Making this revelation even more shocking was a series of bruised, battered, and bloodied images that Johnson posted documenting her injuries, in addition to a heartbreaking video of her son on Facetime detailing what he had allegedly witnessed.
“Daddy choked mommy,” the child explains. He then goes on to reveal that during the violent dispute between his parents, Bridges threw Johnson’s phone out the window—presumably to prevent her from getting the type of help that would put the budding NBA superstar behind bars.
Naturally, this disturbing ordeal has made Bridges’ potential suitors reluctant to offer a lucrative contract. But that decision shouldn’t be based on salary cap hits or the toil of navigating the league’s personal conduct policy. It should be rooted in basic human decency—and a refusal to employ or be associated with any player who would physically or sexually harm another human being despite their ability to throw touchdowns, hit home runs, or dunk a basketball. And while this isn’t the first time that I’ve addressed domestic violence in professional sports, this is one of the rare instances in which the NBA—as a respectable business entity with a relatively pristine reputation—finds itself at a crossroads.

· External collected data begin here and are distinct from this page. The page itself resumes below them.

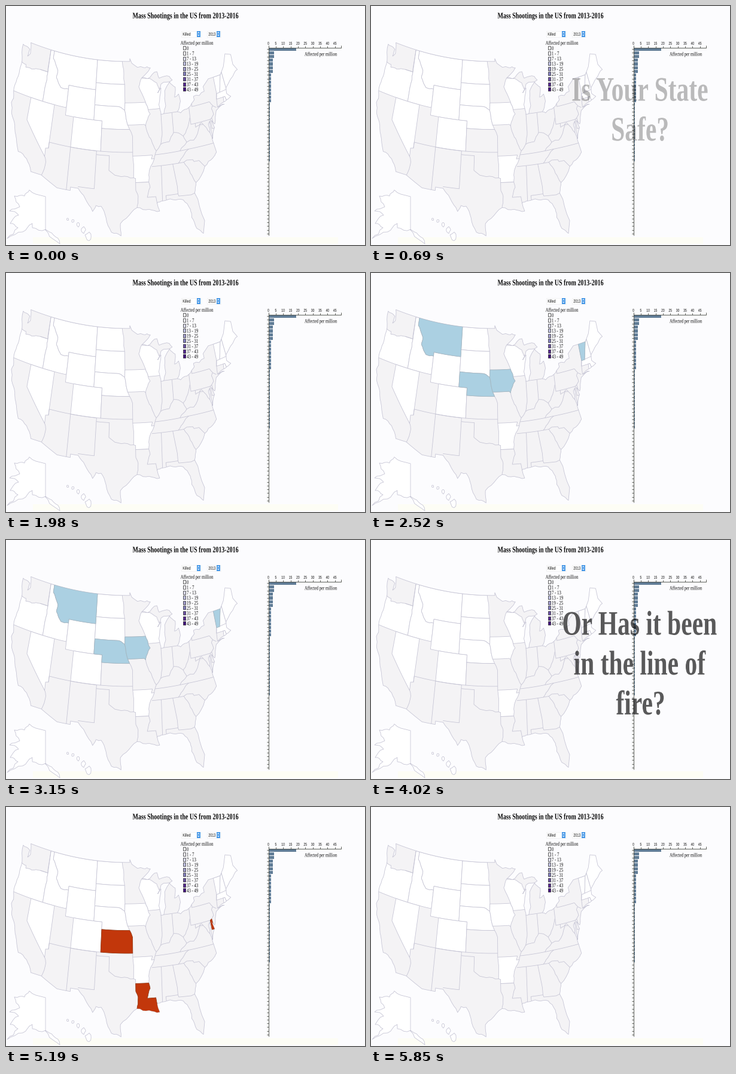
These frames come from a looping animation (600x400 px, 5880 ms). A matplotlib script:

```python
import numpy as np
import matplotlib.pyplot as plt
from matplotlib.animation import FuncAnimation
from matplotlib.collections import LineCollection, PolyCollection
from matplotlib.patches import PathPatch, Rectangle
from matplotlib.path import Path
from matplotlib.textpath import TextPath

W, H = 600, 400
STEP, LOOP = 30, 5880
SQUEEZE = 523 / 724          # the whole page is narrowed by this ratio
PAPER, INK = "#fcfcfe", "#080808"
FILL, EDGE, AXIS = "#f4f3f5", "#c5c4d4", "#4c4f48"
BLUE, RED, STEEL = "#abd0e2", "#c2370b", "#607c96"

rng = np.random.default_rng(5)
fig = plt.figure(figsize=(W / 100, H / 100), dpi=100, facecolor=PAPER)
ax = fig.add_axes([0, 0, 1, 1])
ax.set(xlim=(0, W), ylim=(H, 0))
ax.axis("off")


def px(n):
    return n * 0.72


def p(*v):
    return list(zip(v[::2], v[1::2]))


def wild(*v, amp=0.09):
    """Coast or river: key points joined by midpoint displacement."""
    pts = np.array(v, float).reshape(-1, 2)
    for _ in range(2):
        d = np.diff(pts, axis=0)
        bend = d[:, ::-1] * [1, -1] * rng.uniform(-amp, amp, (len(d), 1))
        out = np.empty((2 * len(pts) - 1, 2))
        out[::2], out[1::2] = pts, pts[:-1] + d / 2 + bend
        pts = out
    return [tuple(q) for q in pts]


def rect(west, east, south, north):
    return p(west, north, east, north, east, south, west, south)


def albers(points):
    lon, lat = np.array(points).T
    s1, s2 = np.sin(np.radians([29.5, 45.5]))
    n = (s1 + s2) / 2
    rho = np.sqrt(1 - s1**2 + 2 * n * s1 - 2 * n * np.sin(np.radians(lat))) / n
    t = n * np.radians(96 - lon)
    return np.column_stack([201.8 + 523 * rho * np.sin(t),
                            -705 + 724 * rho * np.cos(t)])


def project(points, closed=True):
    """Bend long parallels by stepping about one degree at a time."""
    if closed:
        points = points + points[:1]
    out = points[:1]
    for (a, b), (c, d) in zip(points, points[1:]):
        k = int(abs(c - a)) + 1
        out = out + [(a + (c - a) * i / k, b + (d - b) * i / k) for i in range(1, k + 1)]
    return albers(out)


# coast and frontier, degrees west and north
pacific = wild(122.76, 49, 122.3, 47.6, 122.9, 47.1, 122.7, 48.1, 124.7, 48.4, 124.05, 46.25,
               124.1, 44.5, 124.5, 42.84, 124.1, 41, 124.4, 40.4, 123.75, 39, 122.5, 37.7,
               121.9, 36.6, 120.6, 34.55, 118.5, 34, 117.12, 32.53)
mexico = p(114.8, 32.5, 111.07, 31.33, 108.2, 31.33, 108.2, 31.78) + wild(
    106.53, 31.78, 104.9, 30.6, 103.15, 28.98, 102.5, 29.8, 101.4, 29.77, 100.3, 28.3,
    99.1, 26.4, 97.15, 25.96)
gulf = wild(97.15, 25.96, 97.3, 27.6, 95, 29.1, 93.84, 29.7, 91.3, 29.4, 89.1, 29.05,
            89.55, 30.18, 88.4, 30.35, 86.2, 30.35, 84, 30.1, 82.7, 28.7, 82.6, 27.6,
            81.8, 26, 80.6, 25.15)
atlantic = wild(80.05, 26.8, 81.45, 30.72, 80.9, 32.03, 78.55, 33.86, 76.55, 34.65,
                75.55, 35.25, 76, 36.9, 76.3, 38, 76.4, 39.2, 76, 39.5, 76, 38.2, 75.95, 37.15,
                75.1, 38.5, 75.55, 39.5, 74.9, 38.95, 74.05, 40.6, 71.9, 41.07, 73.6, 40.95,
                71.5, 41.4, 69.95, 41.75, 70.8, 42.3, 70.7, 43.07, 69, 44, 66.97, 44.8)
lakes = p(67.8, 45.7, 67.8, 47.07, 69.23, 47.45, 70.3, 45.9, 71.08, 45.3, 71.5, 45.01,
          74.7, 45) + wild(
    76.3, 44.2, 76.2, 43.55, 79.05, 43.27, 78.95, 42.8, 80.52, 41.98, 82.7, 41.5, 83.45, 41.73,
    82.45, 43, 82.7, 44, 83.8, 43.7, 83.4, 45, 84.75, 45.78, 86.2, 44.7, 86.2, 42.8,
    86.8, 41.76, 87.5, 41.7, 87.9, 43, 87.1, 45.2, 88, 44.6, 87, 45.7, 84, 46, 84.6, 46.5,
    87.4, 46.5, 87.9, 47.4, 90.4, 46.6, 92.05, 46.72, 89.6, 48, 91.4, 48.1, 94.6, 48.75)
nation = project(pacific + mexico + gulf + atlantic + lakes + p(95.15, 49.38, 95.15, 49))

# borders used on both sides
columbia = wild(124.5, 46.25, 122.85, 45.95, 122.75, 45.6, 121.2, 45.65, 118.98, 46)
snake = wild(116.92, 46, 116.85, 44.9, 117.03, 43.9)
rockies = wild(116.05, 48, 114.4, 46.6, 114.5, 45.6, 113, 44.45, 111.05, 44.47)
platte = wild(96.5, 42.5, 98.5, 43)
missouri = wild(96.5, 42.5, 95.77, 40.58)
dubuque = wild(91.22, 43.5, 90.65, 42.5)

# rings may overrun the coast: everything is clipped to the nation
plain = dict(
    OR=columbia + snake + p(117.03, 42, 125, 42),
    ID=p(117.04, 49, 116.05, 49) + rockies + p(111.05, 42, 117.03, 42) + snake[::-1],
    MT=p(116.05, 49, 104.05, 49, 104.05, 45, 111.05, 45) + rockies[::-1],
    NV=p(120, 42, 120, 39, 114.63, 35, 114.7, 36.1, 114.05, 36.2, 114.04, 42),
    WY=rect(111.05, 104.05, 41, 45),
    CO=rect(109.05, 102.05, 37, 41),
    ND=p(104.05, 49) + wild(97.23, 49, 96.8, 46.7, 96.56, 45.94) + p(104.05, 45.94),
    SD=p(104.05, 45.94, 96.56, 45.94, 96.45, 43.5) + platte + p(104.05, 43),
    NE=p(104.05, 43) + platte[::-1] + missouri
    + p(95.3, 40, 102.05, 40, 102.05, 41, 104.05, 41),
    IA=p(96.45, 43.5) + dubuque + wild(90.65, 42.5, 90.2, 41.9, 91.1, 41, 91.42, 40.4)
    + p(91.73, 40.6) + missouri[::-1],
    AR=p(94.62, 36.5, 90.1, 36.5, 90.37, 36) + wild(89.7, 36, 91.1, 33.9, 91.15, 33)
    + p(94.04, 33.02, 94.04, 33.55, 94.48, 33.64, 94.43, 35.4),
    WI=wild(92.05, 46.72, 92.85, 45.6, 91.22, 43.5) + dubuque + p(87, 42.5, 86.9, 45.3)
    + wild(87.6, 45.1, 88.1, 45.9, 90.4, 46.6),
    VT=p(73.35, 45.01, 71.5, 45.01, 72.46, 42.73, 73.25, 42.75),
    NH=p(71.5, 45.01, 71.08, 45.3, 70.7, 43.07, 70.7, 42.87, 71.3, 42.7, 72.46, 42.73),
    ME=p(71.08, 45.3, 71, 47.6, 66.5, 47.6, 66.5, 44, 70.7, 43),
    MA=p(73.25, 42.75, 70, 42.9, 69.5, 41.3, 71.12, 41.4, 71.4, 42.02, 73.5, 42.05),
    RI=p(71.8, 42.02, 71.38, 42.02, 71.12, 41.3, 71.85, 41.3),
)
hit_states = dict(
    KS=p(102.05, 40) + wild(95.3, 40, 94.61, 39.1) + p(94.62, 37, 102.05, 37),
    LA=wild(91.15, 33, 90.9, 32.3, 91.6, 31) + p(89.75, 31, 89.55, 30.1, 88.5, 30, 88.5, 28.5)
    + wild(93.84, 29.5, 93.55, 31.2, 94.04, 32) + p(94.04, 33.02),
    DE=p(75.79, 39.72, 75.4, 39.85, 75.25, 39.1, 75, 38.45, 75.7, 38.46),
)
borders = [
    wild(114.63, 35, 114.2, 34.3, 114.72, 32.5),
    p(114.05, 36.2, 114.05, 37, 103, 37, 103.06, 32, 106.62, 32),
    p(109.05, 37, 109.05, 31),
    p(117.04, 49, 117.04, 46.4, 116.92, 46, 118.98, 46),
    p(103, 36.5, 100, 36.5, 100, 34.56) + wild(100, 34.56, 97.2, 33.8, 94.48, 33.64),
    p(94.62, 37, 94.62, 36.5),
    wild(91.42, 40.4, 90.65, 38.9, 90.2, 38.5, 89.15, 37, 89.5, 36.5, 89.7, 36),
    p(90.3, 35, 83.1, 35),
    p(89.45, 36.5, 81.68, 36.59, 75.8, 36.55),
    wild(81.68, 36.59, 82.9, 35.95, 84.32, 35),
    p(88.2, 35, 88.4, 30),
    p(85.6, 35, 85, 32, 85, 31),
    p(87.5, 30, 87.6, 31, 85, 31, 84.86, 30.7, 82.2, 30.57, 81.3, 30.72),
    wild(83.1, 35, 81.9, 33.4, 80.9, 32.03),
    p(83.1, 35, 82.4, 35.2, 81.05, 35.1, 80.8, 34.82, 79.67, 34.8, 78.55, 33.86),
    wild(89.15, 37, 88.05, 37.8, 86, 38, 84.82, 39.1, 82.6, 38.4, 81.75, 39.1, 80.6, 40.6),
    p(80.52, 42, 80.52, 39.72, 75.79, 39.72),
    wild(82.6, 38.4, 81.97, 37.54, 83.68, 36.6),
    wild(81.97, 37.54, 80.3, 37.6, 78.35, 39.4, 77.72, 39.32),
    p(79.48, 39.72) + wild(79.48, 39.2, 78, 39.6, 77.1, 38.9, 76.3, 38),
    wild(88.05, 37.8, 87.53, 39.35) + p(87.53, 41.8),
    p(84.82, 39.1, 84.8, 41.7),
    p(87, 41.76, 83.4, 41.73),
    wild(75.4, 39.85, 74.8, 40.2, 75.1, 41, 74.7, 41.36, 75.35, 42) + p(79.76, 42, 79.76, 42.4),
    p(74.7, 41.36, 73.9, 41),
    p(73.6, 41, 73.5, 42.05, 73.25, 42.75),
]
# stage pixels
alaska = p(66, 319) + wild(
    50, 315, 39, 308, 31, 318, 14, 318, 23, 336, 6, 343, 21, 350, 7, 364, 20, 371, 2, 389,
    28, 378, 44, 364, 44, 371, 66, 374, 79, 383, 90, 398, 70, 379, amp=0.16) + p(66, 375)


def island(t):
    a = np.arange(0, 2 * np.pi, 0.7)
    r = (1.8 + 4 * t**2) * rng.uniform(0.75, 1.25, a.size)
    return np.column_stack([103 + 35 * t + 0.9 * r * np.cos(a),
                            357 + 29 * t**1.7 + 1.2 * r * np.sin(a)])


def regions(shapes, face, edge=EDGE, clip=True, **kw):
    art = ax.add_collection(PolyCollection(shapes, facecolors=face, edgecolors=edge,
                                           linewidths=px(0.8), **kw))
    if clip:
        art.set_clip_path(Path(nation), transform=ax.transData)
    return art


def box(x, y, w, h, face, edge="none", lw=0.6):
    ax.add_patch(Rectangle((x, y), w, h, fc=face, ec=edge, lw=px(lw)))


def lines(segs, color, lw=0.9):
    return ax.add_collection(LineCollection(segs, colors=color, linewidths=px(lw)))


def label(s, x, y, size, family="Liberation Serif", weight="normal", mid=False):
    path = TextPath((0, 0), s, size=size, prop={"family": family, "weight": weight})
    v = path.vertices * [SQUEEZE, -1]
    if mid:
        x -= path.get_extents().intervalx.mean() * SQUEEZE
    return ax.add_patch(PathPatch(Path(v + [x, y], path.codes), fc=INK, ec="none", zorder=4))


def headline(*rows):
    return [label(s, 449.5, 158.5 + 66.7 * i, 57.5, weight="bold", mid=True)
            for i, s in enumerate(rows)]


box(45, 387, 510, 11, "#fdfdf5")
lines([[(0, 399.5), (W, 399.5)]], "#85857f", 1)

# map
regions([nation], FILL, "none")
regions([project(s) for s in plain.values()], "white")
regions([project(s) for s in hit_states.values()], FILL)
lines([project(s, False) for s in borders], EDGE, 0.8).set_clip_path(
    Path(nation), transform=ax.transData)
lines([np.vstack([nation, nation[:1]])], EDGE, 0.8)
regions([alaska] + [island(k / 4) for k in range(5)], "white", clip=False)
blue = regions([project(plain[k]) for k in ("MT", "NE", "IA", "VT")], BLUE, "#a3b6c0", zorder=3)
red = regions([project(s) for s in hit_states.values()], RED, "#9a3a10", zorder=3)

label("Mass Shootings in the US from 2013-2016", 300, 20.5, 13.8, weight="bold", mid=True)

# menus
for x, w, s in ((293, 33, "Killed"), (336, 23, "2013")):
    box(x, 41.5, w, 10.5, "white", "#ececec")
    label(s, x + 2.3, 49.6, 7.5, "Liberation Sans")
    cx = x + w - 4.2
    box(cx - 3.2, 41.8, 6.4, 10, "#4496e6")
    lines([[(cx - 1.6, 46.8 + d), (cx, 46.8 + 2.8 * d), (cx + 1.6, 46.8 + d)] for d in (-1, 1)],
          "white")

# legend
label("Affected per million", 291.7, 64.7, 9.3)
for i in range(9):
    y = 70.5 + 8.62 * i
    box(295.5, y - 3.2, 4.5, 6, plt.cm.Purples(i / 8), "#3c3c3c", 0.8)
    label(f"{6 * i - 5} - {6 * i + 1}" if i else "0", 302, y + 3.3, 9.4)

# bar chart
ROW, X0, UNIT = 6.17, 438.5, 2.47
for i, n in enumerate(np.repeat([19, 4, 3, 2, 1], [1, 2, 4, 8, 16])):
    box(X0, 69.7 + ROW * i, n * UNIT, 5.2, STEEL)
end = X0 + 49 * UNIT
lines([[(X0, 66), (X0, 69.5), (end, 69.5), (end, 66)], [(X0, 69.5), (X0, 384)]], AXIS)
lines([[(436, 72.3 + ROW * i), (X0, 72.3 + ROW * i)] for i in range(51)], AXIS)
for n in range(0, 46, 5):
    x = X0 + n * UNIT
    lines([[(x, 66.5), (x, 69.5)]], AXIS)
    label(str(n), x, 64.8, 7, "Liberation Sans", mid=True)
label("Affected per million", 499, 83.3, 9.2)

ask = headline("Is Your State", "Safe?")
fire = headline("Or Has it been", "in the line of", "fire?")

# fade in from, to; fade out from, to (ms)
cues = [(ask, (480, 1260, 1460, 1970)),
        ([blue], (2010, 2400, 3180, 3510)),
        (fire, (3480, 4290, 4380, 4890)),
        ([red], (4890, 5130, 5500, 5835))]


def draw(i):
    changed = []
    for parts, times in cues:
        level = np.interp(i * STEP, times, (0, 1, 1, 0))
        for part in parts:
            part.set_alpha(level)
            changed.append(part)
    return changed


anim = FuncAnimation(fig, draw, frames=LOOP // STEP, interval=STEP, repeat=True,
                     repeat_delay=0, cache_frame_data=False)
plt.show()
```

Miles Bridges has proven himself to be a coward who has desecrated the sanctity of his home, his family, and in turn, his own flesh and blood. As his wife courageously stated, “it’s unethical, it’s immoral, it’s truly SICK” that she’s been silenced for so long and put in a position to “continue to lie to protect this person.” So if she can muster the extraordinary degree of courage that it took to expose this monster for who he truly is, instead of seizing this opportunity to sign another talented forward on the cheap, NBA execs should heed her testimony and prohibit him from ever touching an NBA court again.